The CARES Act has kept airline employees in their jobs, and it has maintained service to every airport from every airline with few exceptions. Now that we know that this drop in demand won’t end soon, it’s time to step back and rethink how this should go.
The CARES Act’s Payroll Support Program set aside $25 billion for passenger airlines to pay their employees for six months. In January of this year, there were 452,933 full-time equivalent employees. That comes out to $110,000 per employee on an annualized basis. That is a lot of money.
Of course, we can argue that the government will get some of this money back if the warrants given in exchange amount to anything valuable, but regardless, it seems safe to say that this is more money than should be spent to keep the airlines fully employed when full employment won’t be necessary for a long time. It just becomes a jobs program, and not a great one at that.
The airlines are walking zombies now. They’re flying more flights than they need with far more employees as well. That’s why as we approach October 1, you see staggering numbers. United, for example, sent out WARN Act notices to 36,000 employees saying they could be furloughed. The number won’t likely reach that high in reality, but it will still be a large number if there aren’t more volunteers.
These are changes that are necessary, and I hate having to say that. It will mean a lot of people will be out of work. I believe in a social safety net, but I don’t think airline employees should have that net paying them to work in jobs that aren’t needed. That’s why this money would be put to better use funding extra unemployment coverage. That way, those who are most in need and don’t make a lot will be taken care of. And those who make a ton will have to settle for less while we all work through the pain.

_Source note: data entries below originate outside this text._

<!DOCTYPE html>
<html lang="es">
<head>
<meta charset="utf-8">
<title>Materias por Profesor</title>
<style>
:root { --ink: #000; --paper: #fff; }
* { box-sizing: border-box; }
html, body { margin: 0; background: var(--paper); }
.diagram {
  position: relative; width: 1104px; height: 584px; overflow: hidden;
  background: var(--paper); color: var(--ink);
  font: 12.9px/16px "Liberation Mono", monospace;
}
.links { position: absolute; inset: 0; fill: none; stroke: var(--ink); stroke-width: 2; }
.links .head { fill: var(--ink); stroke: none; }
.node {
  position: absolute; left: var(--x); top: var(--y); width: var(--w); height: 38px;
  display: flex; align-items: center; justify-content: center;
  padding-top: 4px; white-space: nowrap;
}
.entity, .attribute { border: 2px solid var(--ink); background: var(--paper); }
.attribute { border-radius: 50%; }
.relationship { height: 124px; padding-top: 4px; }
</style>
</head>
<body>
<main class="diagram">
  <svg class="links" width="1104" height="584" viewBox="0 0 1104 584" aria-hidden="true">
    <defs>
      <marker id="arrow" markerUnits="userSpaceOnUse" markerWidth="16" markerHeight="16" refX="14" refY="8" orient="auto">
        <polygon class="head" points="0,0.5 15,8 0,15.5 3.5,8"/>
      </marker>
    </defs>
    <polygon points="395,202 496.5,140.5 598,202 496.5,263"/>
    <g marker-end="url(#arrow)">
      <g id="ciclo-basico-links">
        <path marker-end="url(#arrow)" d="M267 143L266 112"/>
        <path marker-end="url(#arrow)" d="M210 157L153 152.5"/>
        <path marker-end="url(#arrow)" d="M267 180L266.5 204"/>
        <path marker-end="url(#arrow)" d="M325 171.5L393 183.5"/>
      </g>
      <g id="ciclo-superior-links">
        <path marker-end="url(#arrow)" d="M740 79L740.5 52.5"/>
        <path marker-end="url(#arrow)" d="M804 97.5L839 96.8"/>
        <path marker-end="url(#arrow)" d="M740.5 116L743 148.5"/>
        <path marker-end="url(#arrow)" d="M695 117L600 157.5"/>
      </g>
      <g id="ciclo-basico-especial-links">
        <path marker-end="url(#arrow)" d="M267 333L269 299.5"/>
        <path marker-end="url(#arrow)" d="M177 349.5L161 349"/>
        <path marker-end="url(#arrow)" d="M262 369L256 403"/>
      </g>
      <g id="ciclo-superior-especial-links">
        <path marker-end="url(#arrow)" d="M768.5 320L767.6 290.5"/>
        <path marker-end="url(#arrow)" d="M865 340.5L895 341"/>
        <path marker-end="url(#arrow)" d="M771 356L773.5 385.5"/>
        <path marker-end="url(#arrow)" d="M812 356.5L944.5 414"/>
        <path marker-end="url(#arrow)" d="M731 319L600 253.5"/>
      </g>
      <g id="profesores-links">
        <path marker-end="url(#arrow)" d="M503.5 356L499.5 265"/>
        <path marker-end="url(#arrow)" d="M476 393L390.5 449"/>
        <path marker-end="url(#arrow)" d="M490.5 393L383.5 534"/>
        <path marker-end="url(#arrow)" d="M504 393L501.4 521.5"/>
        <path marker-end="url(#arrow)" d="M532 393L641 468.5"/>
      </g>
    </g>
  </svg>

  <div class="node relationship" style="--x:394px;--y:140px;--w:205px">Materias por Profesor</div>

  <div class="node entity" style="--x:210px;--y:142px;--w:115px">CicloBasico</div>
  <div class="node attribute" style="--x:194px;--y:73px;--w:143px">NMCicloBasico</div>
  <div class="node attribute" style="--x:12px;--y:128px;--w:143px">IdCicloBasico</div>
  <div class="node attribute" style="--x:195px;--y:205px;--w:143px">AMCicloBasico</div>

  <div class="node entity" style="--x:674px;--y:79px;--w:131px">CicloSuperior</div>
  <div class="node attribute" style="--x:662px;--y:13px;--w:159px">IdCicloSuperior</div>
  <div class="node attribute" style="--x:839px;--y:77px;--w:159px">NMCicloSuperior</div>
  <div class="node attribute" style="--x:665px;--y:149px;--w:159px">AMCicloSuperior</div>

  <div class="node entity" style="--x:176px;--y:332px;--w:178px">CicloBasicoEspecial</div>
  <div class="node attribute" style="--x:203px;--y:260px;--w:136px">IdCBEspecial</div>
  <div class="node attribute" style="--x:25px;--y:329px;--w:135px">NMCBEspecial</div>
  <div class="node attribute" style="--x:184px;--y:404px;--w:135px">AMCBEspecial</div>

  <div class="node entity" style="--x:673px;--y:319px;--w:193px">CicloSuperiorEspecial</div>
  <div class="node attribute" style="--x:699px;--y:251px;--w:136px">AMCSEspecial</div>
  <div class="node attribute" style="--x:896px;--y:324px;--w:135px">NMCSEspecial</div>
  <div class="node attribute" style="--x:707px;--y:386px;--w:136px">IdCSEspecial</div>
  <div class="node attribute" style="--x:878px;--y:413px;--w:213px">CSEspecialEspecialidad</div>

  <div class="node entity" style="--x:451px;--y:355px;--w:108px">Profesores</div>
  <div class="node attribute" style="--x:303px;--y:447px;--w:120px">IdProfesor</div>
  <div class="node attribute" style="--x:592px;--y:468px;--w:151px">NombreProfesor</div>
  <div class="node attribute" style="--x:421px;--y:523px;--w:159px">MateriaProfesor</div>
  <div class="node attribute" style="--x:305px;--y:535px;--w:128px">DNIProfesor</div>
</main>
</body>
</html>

Yes, some cities will lose airlines for the time being, and everyone will see reduced frequency. But the airlines need to come to terms with the new normal, and they can’t do that until they can shrink to a more reasonable size. More government aid may be good for employees, but it won’t help the airline industry make the necessary changes to prepare for the future. The government should take care of the employees through unemployment insurance, universal basic income, or some other broader program. Then the airlines can begin the hard task of preparing for a different future.